    Video New HIV Tests Emphasize Rapid Results

    As the global fight against AIDS intensifies, activists have placed increasing importance on getting people to know their HIV status. Some companies are developing new HIV testing methods designed to be quick, easy and accurate. Thuso Khumalo looks at the latest methods, presented at the International AIDS conference in Durban, South Africa.
    Video

    Video African Youth with HIV Urge More Support

    HIV, the virus that causes AIDS, is the top killer of teens in sub-Saharan Africa. But many youths say their experience with the virus is unique and needs to be addressed differently than the adult epidemic. VOA South African Correspondent Anita Powell reports.
    Video

    Video Poor Residents in Cleveland Not Feeling High Hopes of Republican Convention

    With the Republican Party's National Convention underway in Cleveland, Ohio, delegates and visitors are gathered in the host city's downtown - waiting to hear from the party's presidential candidate, Donald Trump. But a few kilometers from the convention's venue, Cleveland's poorest residents are not convinced Trump or his policies will make a difference in their lives. VOA's Ramon Taylor spoke with some of these residents as well as some of the Republican delegates and filed this report.
    Video

    Video Pop-Up Art Comes to Your Living Room, Backyard and Elsewhere

    Around the world, independent artists and musicians wrestle with a common problem: where to exhibit or perform? Traditional spaces such as museums and galleries are reserved for bigger names, and renting a space is not feasible for many. Enter ArtsUp, which connects artists with venue owners. Whether it’s a living room, restaurant, office or even a boat, pop-up events are bringing music and art to unexpected places. Tina Trinh has more.
    Video

    Video With Yosemite as Backdrop, Obama Praises National Parks

    Last month, President Barack Obama and his family visited some of the most beautiful national parks in the U.S. Using the majestic backdrop of a towering waterfall in California's Yosemite National Park, Obama praised the national park system which celebrates its 100th anniversary this year. He talked about the importance of America’s “national treasures” and the need to protect them from climate change and other threats. VOA’s Julie Taboh reports.
    Video

    Video Counter-Islamic State Coalition Plots Next Steps

    As momentum shifts against Islamic State in Iraq, discussions are taking place about the next steps for driving the terrorist group from its final strongholds. Secretary of State John Kerry is hosting a counter-IS meeting at the State Department, a day after defense ministers from more than 30 countries reviewed and agreed upon a course of action. VOA Pentagon correspondent Carla Babb reports.
    Video

    Video Russia's Participation at Brazil Olympic Games Still In Question

    The International Olympic Committee has delayed a decision on whether to ban all Russian teams from competing in next month's Olympic Games in Brazil over allegations of an elaborate doping scheme.

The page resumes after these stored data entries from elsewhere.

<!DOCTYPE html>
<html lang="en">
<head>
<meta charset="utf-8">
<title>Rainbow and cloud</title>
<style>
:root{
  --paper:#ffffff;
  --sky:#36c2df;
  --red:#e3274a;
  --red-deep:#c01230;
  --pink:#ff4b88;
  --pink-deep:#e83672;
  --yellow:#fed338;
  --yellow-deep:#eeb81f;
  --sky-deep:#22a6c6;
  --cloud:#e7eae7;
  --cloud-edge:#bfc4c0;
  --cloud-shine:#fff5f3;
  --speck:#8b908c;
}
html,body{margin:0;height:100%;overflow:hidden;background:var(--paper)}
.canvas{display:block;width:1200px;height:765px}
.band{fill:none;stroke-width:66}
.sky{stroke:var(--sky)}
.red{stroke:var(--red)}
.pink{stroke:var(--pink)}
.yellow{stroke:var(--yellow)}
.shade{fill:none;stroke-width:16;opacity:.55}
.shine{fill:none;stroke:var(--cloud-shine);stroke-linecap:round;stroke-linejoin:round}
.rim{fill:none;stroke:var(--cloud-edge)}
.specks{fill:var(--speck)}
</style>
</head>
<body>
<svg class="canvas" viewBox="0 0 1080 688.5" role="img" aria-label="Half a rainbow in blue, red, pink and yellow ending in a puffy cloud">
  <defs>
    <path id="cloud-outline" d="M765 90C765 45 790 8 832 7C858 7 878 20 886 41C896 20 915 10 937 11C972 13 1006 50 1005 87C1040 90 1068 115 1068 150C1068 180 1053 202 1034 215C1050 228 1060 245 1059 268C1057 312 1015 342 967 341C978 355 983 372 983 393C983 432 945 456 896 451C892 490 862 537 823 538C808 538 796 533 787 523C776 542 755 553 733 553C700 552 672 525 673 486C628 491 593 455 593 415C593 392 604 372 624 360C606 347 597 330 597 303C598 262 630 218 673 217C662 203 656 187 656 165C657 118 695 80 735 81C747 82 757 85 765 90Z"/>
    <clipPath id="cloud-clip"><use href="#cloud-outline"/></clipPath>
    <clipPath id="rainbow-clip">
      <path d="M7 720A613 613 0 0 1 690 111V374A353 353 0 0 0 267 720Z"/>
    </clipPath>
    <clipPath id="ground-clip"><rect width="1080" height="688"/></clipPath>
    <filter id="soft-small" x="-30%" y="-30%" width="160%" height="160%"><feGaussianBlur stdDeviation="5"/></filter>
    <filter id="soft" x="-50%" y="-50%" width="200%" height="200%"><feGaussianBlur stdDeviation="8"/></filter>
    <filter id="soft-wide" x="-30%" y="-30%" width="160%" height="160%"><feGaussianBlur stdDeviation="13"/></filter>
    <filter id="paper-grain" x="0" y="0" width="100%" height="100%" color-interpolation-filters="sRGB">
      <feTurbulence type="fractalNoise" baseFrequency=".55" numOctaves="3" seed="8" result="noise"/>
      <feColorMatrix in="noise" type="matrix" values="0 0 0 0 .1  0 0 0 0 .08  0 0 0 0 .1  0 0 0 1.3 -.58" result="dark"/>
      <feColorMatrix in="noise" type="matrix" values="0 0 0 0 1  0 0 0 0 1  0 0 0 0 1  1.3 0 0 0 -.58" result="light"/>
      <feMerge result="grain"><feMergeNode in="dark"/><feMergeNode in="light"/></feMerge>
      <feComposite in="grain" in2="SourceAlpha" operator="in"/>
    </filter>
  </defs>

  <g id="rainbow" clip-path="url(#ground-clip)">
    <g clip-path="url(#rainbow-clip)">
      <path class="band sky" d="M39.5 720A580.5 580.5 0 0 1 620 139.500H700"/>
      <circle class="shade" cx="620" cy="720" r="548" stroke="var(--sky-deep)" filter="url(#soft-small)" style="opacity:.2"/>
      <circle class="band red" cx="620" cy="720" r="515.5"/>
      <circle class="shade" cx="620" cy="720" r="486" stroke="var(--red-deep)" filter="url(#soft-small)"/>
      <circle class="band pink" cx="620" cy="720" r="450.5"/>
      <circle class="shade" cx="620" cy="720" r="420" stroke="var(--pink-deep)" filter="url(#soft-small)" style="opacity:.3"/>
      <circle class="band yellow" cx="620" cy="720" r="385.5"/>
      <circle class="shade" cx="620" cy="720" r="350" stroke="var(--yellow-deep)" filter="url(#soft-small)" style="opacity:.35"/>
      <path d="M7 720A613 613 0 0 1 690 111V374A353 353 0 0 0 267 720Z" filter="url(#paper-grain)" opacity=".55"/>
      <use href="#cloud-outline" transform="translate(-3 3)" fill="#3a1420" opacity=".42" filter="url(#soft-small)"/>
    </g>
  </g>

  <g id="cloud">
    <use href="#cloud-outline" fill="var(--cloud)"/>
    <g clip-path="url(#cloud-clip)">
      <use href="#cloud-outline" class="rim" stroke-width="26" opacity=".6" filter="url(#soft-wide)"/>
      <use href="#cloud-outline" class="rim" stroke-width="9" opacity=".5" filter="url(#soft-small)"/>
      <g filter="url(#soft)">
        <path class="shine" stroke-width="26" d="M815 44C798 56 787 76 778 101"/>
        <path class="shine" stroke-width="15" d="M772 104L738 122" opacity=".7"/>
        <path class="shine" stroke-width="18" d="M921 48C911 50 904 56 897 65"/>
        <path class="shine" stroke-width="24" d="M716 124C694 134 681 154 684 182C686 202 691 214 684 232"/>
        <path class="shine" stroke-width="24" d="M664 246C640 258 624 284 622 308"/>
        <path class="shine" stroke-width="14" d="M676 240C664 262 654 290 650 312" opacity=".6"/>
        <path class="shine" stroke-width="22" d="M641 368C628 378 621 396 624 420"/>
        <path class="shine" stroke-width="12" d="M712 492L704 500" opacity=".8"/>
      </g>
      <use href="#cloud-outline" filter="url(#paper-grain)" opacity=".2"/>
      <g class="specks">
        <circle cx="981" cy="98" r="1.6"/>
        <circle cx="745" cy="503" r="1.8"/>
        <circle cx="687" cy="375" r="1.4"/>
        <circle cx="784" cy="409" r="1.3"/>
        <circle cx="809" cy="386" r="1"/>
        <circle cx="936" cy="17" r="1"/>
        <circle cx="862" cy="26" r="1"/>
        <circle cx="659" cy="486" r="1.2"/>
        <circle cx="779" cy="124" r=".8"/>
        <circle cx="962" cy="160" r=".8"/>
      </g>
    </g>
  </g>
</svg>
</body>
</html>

The World Anti-Doping Agency recently released an independent report alleging widespread doping by Russian athletes at the 2014 Winter Olympics in Sochi. So far, only Russian track and field athletes have been barred from the Summer Games in Brazil. VOA's Zlatica Hoke has more.
    Video

    Video Scotland’s Booming Whisky Industry Fears Brexit Hangover

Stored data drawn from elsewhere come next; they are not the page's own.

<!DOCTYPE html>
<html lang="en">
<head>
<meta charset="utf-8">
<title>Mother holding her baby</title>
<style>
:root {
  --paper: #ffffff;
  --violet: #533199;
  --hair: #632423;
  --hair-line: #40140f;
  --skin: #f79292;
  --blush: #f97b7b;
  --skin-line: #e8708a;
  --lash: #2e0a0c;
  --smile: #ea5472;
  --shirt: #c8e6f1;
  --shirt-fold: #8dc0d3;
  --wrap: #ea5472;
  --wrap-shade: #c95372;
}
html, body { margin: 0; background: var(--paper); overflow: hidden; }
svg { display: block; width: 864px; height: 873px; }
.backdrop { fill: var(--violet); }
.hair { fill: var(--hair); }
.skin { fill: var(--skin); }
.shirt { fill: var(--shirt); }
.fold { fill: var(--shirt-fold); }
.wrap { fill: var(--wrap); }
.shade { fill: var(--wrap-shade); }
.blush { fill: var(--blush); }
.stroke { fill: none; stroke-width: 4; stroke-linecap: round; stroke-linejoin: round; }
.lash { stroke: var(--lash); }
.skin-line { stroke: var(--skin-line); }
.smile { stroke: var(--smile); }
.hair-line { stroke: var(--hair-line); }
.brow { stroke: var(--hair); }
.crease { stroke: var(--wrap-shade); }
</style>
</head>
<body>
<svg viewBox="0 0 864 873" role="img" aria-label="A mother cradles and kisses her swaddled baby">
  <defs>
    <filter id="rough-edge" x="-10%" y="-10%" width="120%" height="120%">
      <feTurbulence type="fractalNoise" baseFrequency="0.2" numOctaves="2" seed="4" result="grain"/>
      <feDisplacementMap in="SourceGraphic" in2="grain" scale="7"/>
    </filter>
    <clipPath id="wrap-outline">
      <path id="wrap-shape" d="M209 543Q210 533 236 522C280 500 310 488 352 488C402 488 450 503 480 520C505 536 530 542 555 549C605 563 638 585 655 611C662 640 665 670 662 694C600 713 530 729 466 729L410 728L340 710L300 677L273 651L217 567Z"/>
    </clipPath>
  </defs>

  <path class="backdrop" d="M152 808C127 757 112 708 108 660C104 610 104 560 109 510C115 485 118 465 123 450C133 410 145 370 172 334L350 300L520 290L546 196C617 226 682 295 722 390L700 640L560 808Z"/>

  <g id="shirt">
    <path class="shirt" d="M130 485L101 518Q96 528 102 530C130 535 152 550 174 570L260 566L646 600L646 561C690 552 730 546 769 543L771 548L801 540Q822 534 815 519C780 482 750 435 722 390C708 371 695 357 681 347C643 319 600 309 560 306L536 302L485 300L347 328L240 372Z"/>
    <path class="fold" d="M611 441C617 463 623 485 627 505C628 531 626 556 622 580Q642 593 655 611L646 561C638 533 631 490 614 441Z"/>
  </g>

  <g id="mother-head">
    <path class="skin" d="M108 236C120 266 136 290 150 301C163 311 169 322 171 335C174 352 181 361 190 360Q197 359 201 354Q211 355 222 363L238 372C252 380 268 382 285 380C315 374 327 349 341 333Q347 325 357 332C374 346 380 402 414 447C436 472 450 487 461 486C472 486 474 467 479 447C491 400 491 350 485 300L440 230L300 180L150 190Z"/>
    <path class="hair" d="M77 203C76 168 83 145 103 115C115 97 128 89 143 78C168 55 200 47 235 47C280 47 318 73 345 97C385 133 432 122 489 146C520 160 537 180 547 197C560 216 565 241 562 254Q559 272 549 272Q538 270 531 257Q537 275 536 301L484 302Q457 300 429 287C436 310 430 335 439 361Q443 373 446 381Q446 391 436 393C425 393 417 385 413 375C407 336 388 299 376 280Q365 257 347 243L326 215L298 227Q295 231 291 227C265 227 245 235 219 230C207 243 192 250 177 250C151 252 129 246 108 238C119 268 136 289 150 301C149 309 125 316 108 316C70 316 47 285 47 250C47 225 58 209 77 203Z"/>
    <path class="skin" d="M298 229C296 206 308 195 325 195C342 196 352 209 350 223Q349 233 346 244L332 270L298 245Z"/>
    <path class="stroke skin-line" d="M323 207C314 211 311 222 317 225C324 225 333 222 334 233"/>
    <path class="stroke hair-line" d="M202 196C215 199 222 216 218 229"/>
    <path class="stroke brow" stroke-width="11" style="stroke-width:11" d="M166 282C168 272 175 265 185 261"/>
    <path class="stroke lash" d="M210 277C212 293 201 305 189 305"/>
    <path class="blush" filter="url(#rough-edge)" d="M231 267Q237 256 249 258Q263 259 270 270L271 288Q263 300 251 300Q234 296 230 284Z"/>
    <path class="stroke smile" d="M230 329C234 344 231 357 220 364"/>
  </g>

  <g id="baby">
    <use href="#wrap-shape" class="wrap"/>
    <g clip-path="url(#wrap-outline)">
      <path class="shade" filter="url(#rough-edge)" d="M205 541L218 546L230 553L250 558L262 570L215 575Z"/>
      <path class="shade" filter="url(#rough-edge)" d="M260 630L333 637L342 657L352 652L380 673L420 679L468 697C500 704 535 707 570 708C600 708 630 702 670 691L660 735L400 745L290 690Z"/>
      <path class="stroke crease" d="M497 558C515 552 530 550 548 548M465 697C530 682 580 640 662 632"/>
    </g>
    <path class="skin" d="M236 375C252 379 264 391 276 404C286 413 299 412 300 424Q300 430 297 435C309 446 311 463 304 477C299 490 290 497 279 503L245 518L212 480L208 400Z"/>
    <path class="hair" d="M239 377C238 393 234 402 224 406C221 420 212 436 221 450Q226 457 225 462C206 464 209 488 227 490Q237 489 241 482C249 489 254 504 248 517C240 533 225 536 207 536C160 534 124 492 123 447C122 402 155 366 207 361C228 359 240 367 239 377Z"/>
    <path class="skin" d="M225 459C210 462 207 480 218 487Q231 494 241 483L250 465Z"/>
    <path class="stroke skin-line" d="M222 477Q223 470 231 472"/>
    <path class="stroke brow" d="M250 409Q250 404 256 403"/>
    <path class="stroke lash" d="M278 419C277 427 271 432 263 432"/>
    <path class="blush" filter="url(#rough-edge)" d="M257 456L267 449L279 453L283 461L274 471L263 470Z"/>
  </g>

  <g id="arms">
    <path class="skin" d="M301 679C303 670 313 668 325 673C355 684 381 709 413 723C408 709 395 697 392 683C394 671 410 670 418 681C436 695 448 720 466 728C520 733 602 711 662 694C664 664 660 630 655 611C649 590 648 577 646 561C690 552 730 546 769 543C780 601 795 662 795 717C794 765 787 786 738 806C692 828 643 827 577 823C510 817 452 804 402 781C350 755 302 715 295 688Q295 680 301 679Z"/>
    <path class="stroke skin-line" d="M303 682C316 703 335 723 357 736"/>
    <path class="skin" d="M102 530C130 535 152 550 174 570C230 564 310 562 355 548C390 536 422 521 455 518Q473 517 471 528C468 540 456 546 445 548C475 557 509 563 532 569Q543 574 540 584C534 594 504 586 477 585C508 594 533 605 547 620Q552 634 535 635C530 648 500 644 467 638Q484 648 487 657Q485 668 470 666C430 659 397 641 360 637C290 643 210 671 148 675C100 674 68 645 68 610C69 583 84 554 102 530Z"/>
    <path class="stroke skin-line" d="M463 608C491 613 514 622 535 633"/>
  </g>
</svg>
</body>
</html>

    After Britain’s vote to leave the European Union, Scotland’s government wants to break away from the United Kingdom – fearing the nation’s exports are at risk. Among the biggest of these is whisky. Henry Ridgwell reports on a time of turmoil for those involved in the ancient art of distilling Scotland’s most famous product.
    Video

    Video Millennials Could Determine Who Wins Race to White House

    With only four months to go until Americans elect a new president, one group of voters is getting a lot more attention these days: those ages 18 to 35, a generation known as millennials. It’s a demographic that some analysts say could have the power to decide the 2016 election. But a lot depends on whether they actually turn out to vote. VOA’s Alexa Lamanna reports.

    Special Report

    Adrift The Invisible African Diaspora